Today marks the 100th anniversary of International Women’s Day, a day set aside to celebrate the political, economic, and social achievements of women around the world. To recognize this historic day, PHR is highlighting the enormous challenges we face in addressing mass rape in armed conflicts.
When reports surfaced last year that a guard at the T. Don Hutto Detention Center in Texas had sexually assaulted several detainees there, advocates familiar with the US’s immigration detention system were saddened, but not surprised. There has been a steady stream of news reports over the past several years of similar assaults on immigrants in custody.
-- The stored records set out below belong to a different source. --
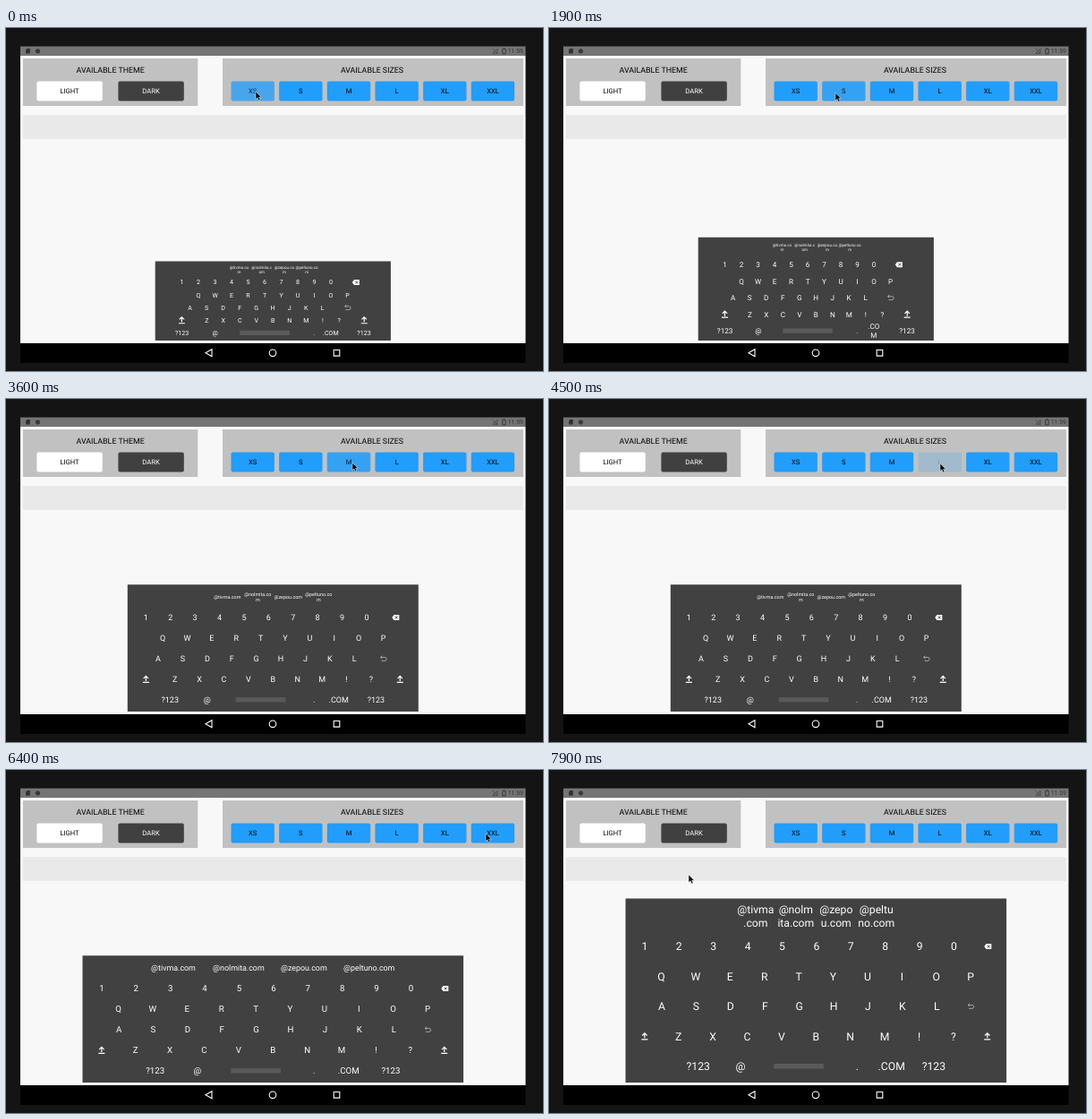
Recreate the animation shown at these times as an HTML page with a canvas. Size 600 by 383 pixels, loop 8000 ms.

```html
<!DOCTYPE html>
<html lang="en">
<head>
<meta charset="utf-8">
<title>Keyboard sizes</title>
<style>
html, body { margin: 0; width: 100%; height: 100%; overflow: hidden; background: #141414; }
canvas { display: block; width: 600px; height: 383px; }
</style>
</head>
<body>
<canvas id="stage"></canvas>
<script>
const LOOP = 8000, STEP = 100, CENTER = 298.3, WIDE = 37.3;
const canvas = document.getElementById('stage');
const ctx = canvas.getContext('2d');
const ratio = window.devicePixelRatio || 1;
canvas.width = 600 * ratio;
canvas.height = 383 * ratio;

const mails = ['@tivma.com', '@nolmita.com', '@zepou.com', '@peltuno.com'];

// key: letter key width, row: row pitch, cuts: where each mail label wraps (0 = one line)
const small = { width: 263.2, key: 18.5, mailSize: 4.5, mailX: 260.5, mailStep: 25.2, cuts: [9, 10, 9, 11] };
const medium = { top: 207.3, row: 23, mailY: 221.3 };
const layouts = {
  XS: { ...small, top: 260.4, row: 14.1, font: 7.1, mailY: 269.6 },
  S: { ...small, top: 233.8, row: 18.5, font: 8.1, mailY: 245.2 },
  M: { ...medium, width: 325, key: 27.4, font: 9, mailSize: 5.4, mailX: 247.3, mailStep: 34, cuts: [0, 11, 0, 11] },
  L: { ...medium, width: 392.5, key: 34.9, font: 9.7, mailSize: 8.85, mailX: 200.2, mailStep: 64.1, cuts: [0, 0, 0, 0] },
  XL: { ...medium, width: 425.6, key: 38.4, font: 9.7, mailSize: 8.9, mailX: 187, mailStep: 72.9, cuts: [0, 0, 0, 0] },
  XXL: { width: 425.6, key: 38.4, top: 143.5, row: 33.4, font: 12.2, mailY: 163.2,
    mailSize: 12.2, mailX: 230.8, mailStep: 45, cuts: [6, 5, 5, 6] }
};

// When each size button goes down and is let go; its keyboard appears one step later.
const presses = {
  XS: [-900, -220], S: [1200, 1600], M: [2800, 3300],
  L: [4200, 4700], XL: [5300, 5800], XXL: [6400, 6900]
};

const pointerPath = [
  [0, 279, 71], [500, 275, 71], [600, 275, 71], [1200, 320, 72.5], [2300, 320, 72.5],
  [2900, 384, 71], [3500, 384, 71], [4200, 437, 72], [4900, 437, 72], [5300, 493, 77],
  [5600, 491, 75], [5900, 491, 75], [6400, 536, 71], [7000, 549, 70], [7600, 549, 70], [7900, 156, 117]
];

const clamp = v => Math.max(0, Math.min(1, v));
const smooth = p => p * p * (3 - 2 * p);

function rect(x, y, w, h, color, radius = 0) {
  ctx.fillStyle = color;
  ctx.beginPath();
  ctx.roundRect(x, y, w, h, radius);
  ctx.fill();
}

function label(text, x, y, size, color = '#fff') {
  ctx.font = `${size}px Roboto, sans-serif`;
  ctx.textAlign = 'center';
  ctx.fillStyle = color;
  ctx.fillText(text, x, y + size * 0.355);
}

function lines(parts, x, y, size, pitch) {
  parts.forEach((part, i) => label(part, x, y + (i - (parts.length - 1) / 2) * pitch, size));
}

function icon(path, x, y, { stroke, fill, width = 1 }) {
  const shape = new Path2D(path);
  ctx.save();
  ctx.translate(x, y);
  if (fill) { ctx.fillStyle = fill; ctx.fill(shape); }
  if (stroke) { ctx.strokeStyle = stroke; ctx.lineWidth = width; ctx.stroke(shape); }
  ctx.restore();
}

function backspace(x, y) {
  icon('M-4 0L-1.8 -3H4V3H-1.8Z', x, y, { fill: '#fff' });
  icon('M-.6 -1.5L2.4 1.5M2.4 -1.5L-.6 1.5', x, y, { stroke: '#414141', width: 0.9 });
}

function enter(x, y) {
  icon('M-3 -1.5H1.5A2 2 0 0 1 1.5 2.5H-2M-1.2 -3.2L-3 -1.5L-1.2 .2', x, y, { stroke: '#bbb', width: 0.8 });
}

function shift(x, y) {
  icon('M0 -3.4V2M-2.7 -.8L0 -3.5L2.7 -.8M-3.5 3.5H3.5', x, y, { stroke: '#fff', width: 1.2 });
}

function opacity(name, t) {
  const [down, up] = presses[name];
  if (t < down) return 1;
  if (t < up) return 1 - 0.8 * clamp((t - down) / 300);
  const left = 1 - clamp((t - up) / 500);
  return 1 - 0.8 * left * left;
}

function drawScreen() {
  rect(0, 0, 600, 383, '#141414');
  rect(16, 20.5, 564.5, 10.5, '#757575');
  rect(16, 31, 564.5, 321, '#f8f8f8');
  rect(16, 352, 564.5, 22, '#000');

  icon('M-2.3 -1.2L-1 -2.7H2.3V2.7H-2.3Z', 24.5, 25.8, { fill: '#303030' });
  icon('M-2.6 0A2.6 2.6 0 1 0 2.6 0A2.6 2.6 0 1 0 -2.6 0Z', 35.5, 25.8, { fill: '#3a3a3a' });
  icon('M-2.5 2.5L2.5 -2.5V2.5ZM-3 -2.5L3 3', 546.5, 25.8, { stroke: '#444', width: 0.8 });
  icon('M-1.7 -2.2H-.7V-3H.7V-2.2H1.7V3H-1.7Z', 556.5, 25.8, { stroke: '#333', width: 0.9 });
  label('11:59', 569.3, 26, 6.9, '#333');

  icon('M3.5 -4V4L-3.5 0Z', 226.5, 362.8, { stroke: '#fff', width: 1.1 });
  icon('M-3.8 0A3.8 3.8 0 1 0 3.8 0A3.8 3.8 0 1 0 -3.8 0Z', 298, 362.8, { stroke: '#fff', width: 1.1 });
  icon('M-3.3 -3.3H3.3V3.3H-3.3Z', 369.5, 362.8, { stroke: '#fff', width: 1.1 });

  rect(19, 34, 195.3, 53, '#c1c1c1');
  label('AVAILABLE THEME', 116.7, 46.5, 8.85, '#000');
  rect(34.4, 59.4, 73.3, 22.1, '#fff', 2);
  label('LIGHT', 71, 70.7, 7.6, '#000');
  rect(125.4, 59.4, 73.4, 22.1, '#404040', 2);
  label('DARK', 162, 70.7, 7.6);

  rect(242, 34, 336, 53, '#c1c1c1');
  label('AVAILABLE SIZES', 409, 46.5, 8.85, '#000');
  rect(19, 97.2, 559, 26.5, '#e9e9e9');
}

function drawSizes(t) {
  Object.keys(layouts).forEach((name, i) => {
    const x = 275.7 + i * 53.65;
    ctx.globalAlpha = opacity(name, t);
    rect(x - 24.2, 59.4, 48.4, 22.1, '#219dfb', 2);
    label(name, x, 70.7, 7.6, '#000');
  });
  ctx.globalAlpha = 1;
}

function drawKeyboard(k) {
  rect(CENTER - k.width / 2, k.top, k.width, 349 - k.top, '#414141');

  mails.forEach((mail, i) => {
    const cut = k.cuts[i];
    const parts = cut ? [mail.slice(0, cut), mail.slice(cut)] : [mail];
    lines(parts, k.mailX + i * k.mailStep, k.mailY, k.mailSize, k.mailSize * 1.17);
  });

  const text = (s, width = k.key) => [width, (x, y) => label(s, x, y, k.font)];
  const letters = s => [...s].map(c => text(c));
  const special = draw => [WIDE, draw];
  const dotCom = (x, y) => lines(k === layouts.S ? ['.CO', 'M'] : ['.COM'], x, y, k.font, 9.2);
  const space = (x, y) => rect(x - 27.8, y - 2.7, 55.6, 5.4, '#5a5a5a');

  const rows = [
    [...letters('1234567890'), special(backspace)],
    letters('QWERTYUIOP'),
    [...letters('ASDFGHJKL'), special(enter)],
    [special(shift), ...letters('ZXCVBNM!?'), special(shift)],
    [text('?123', WIDE * 1.5), text('@'), [92, space], text('.'), [k.key, dotCom], text('?123', WIDE * 1.5)]
  ];
  rows.forEach((row, i) => {
    const y = 347.4 - (4.5 - i) * k.row;
    let x = CENTER - row.reduce((sum, [width]) => sum + width, 0) / 2;
    for (const [width, draw] of row) {
      draw(x + width / 2, y);
      x += width;
    }
  });
}

function drawPointer(t) {
  const next = pointerPath.findIndex(p => p[0] > t);
  const b = pointerPath.at(next);
  const a = next > 0 ? pointerPath[next - 1] : b;
  const p = b === a ? 0 : smooth((t - a[0]) / (b[0] - a[0]));
  icon('M0 0V8.6L2 6.8L3.4 10L5 9.3L3.6 6.2H6.3Z', a[1] + (b[1] - a[1]) * p, a[2] + (b[2] - a[2]) * p,
    { stroke: 'rgba(255,255,255,.7)', fill: '#000', width: 0.7 });
}

function render(now) {
  const t = Math.floor((now % LOOP) / STEP) * STEP;
  ctx.setTransform(ratio, 0, 0, ratio, 0, 0);
  ctx.textRendering = 'geometricPrecision';
  drawScreen();
  drawSizes(t);
  const active = Object.keys(layouts).filter(name => t >= presses[name][1] + STEP).pop();
  drawKeyboard(layouts[active]);
  drawPointer(t);
}

const start = performance.now();
function tick() {
  render(performance.now() - start);
  requestAnimationFrame(tick);
}
tick();
</script>
</body>
</html>
```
As we know from internal memos and the work of investigative journalists, former Secretary of Defense Donald Rumsfeld authorized torture under the guise of “enhanced interrogation techniques,” violating both international and domestic laws.? But Rumsfeld’s memoir, released today, tells a different story.
As the rhetoric surrounding U.S. immigration policy continues to heat up, what is often forgotten is the impact our laws have on the most vulnerable, the children.
When human rights advocates talk about providing humanitarian protection to vulnerable immigrants, they are usually concerned with threats to the health and well-being posed by other humans, whether they are security forces, gang members, or abusive spouses.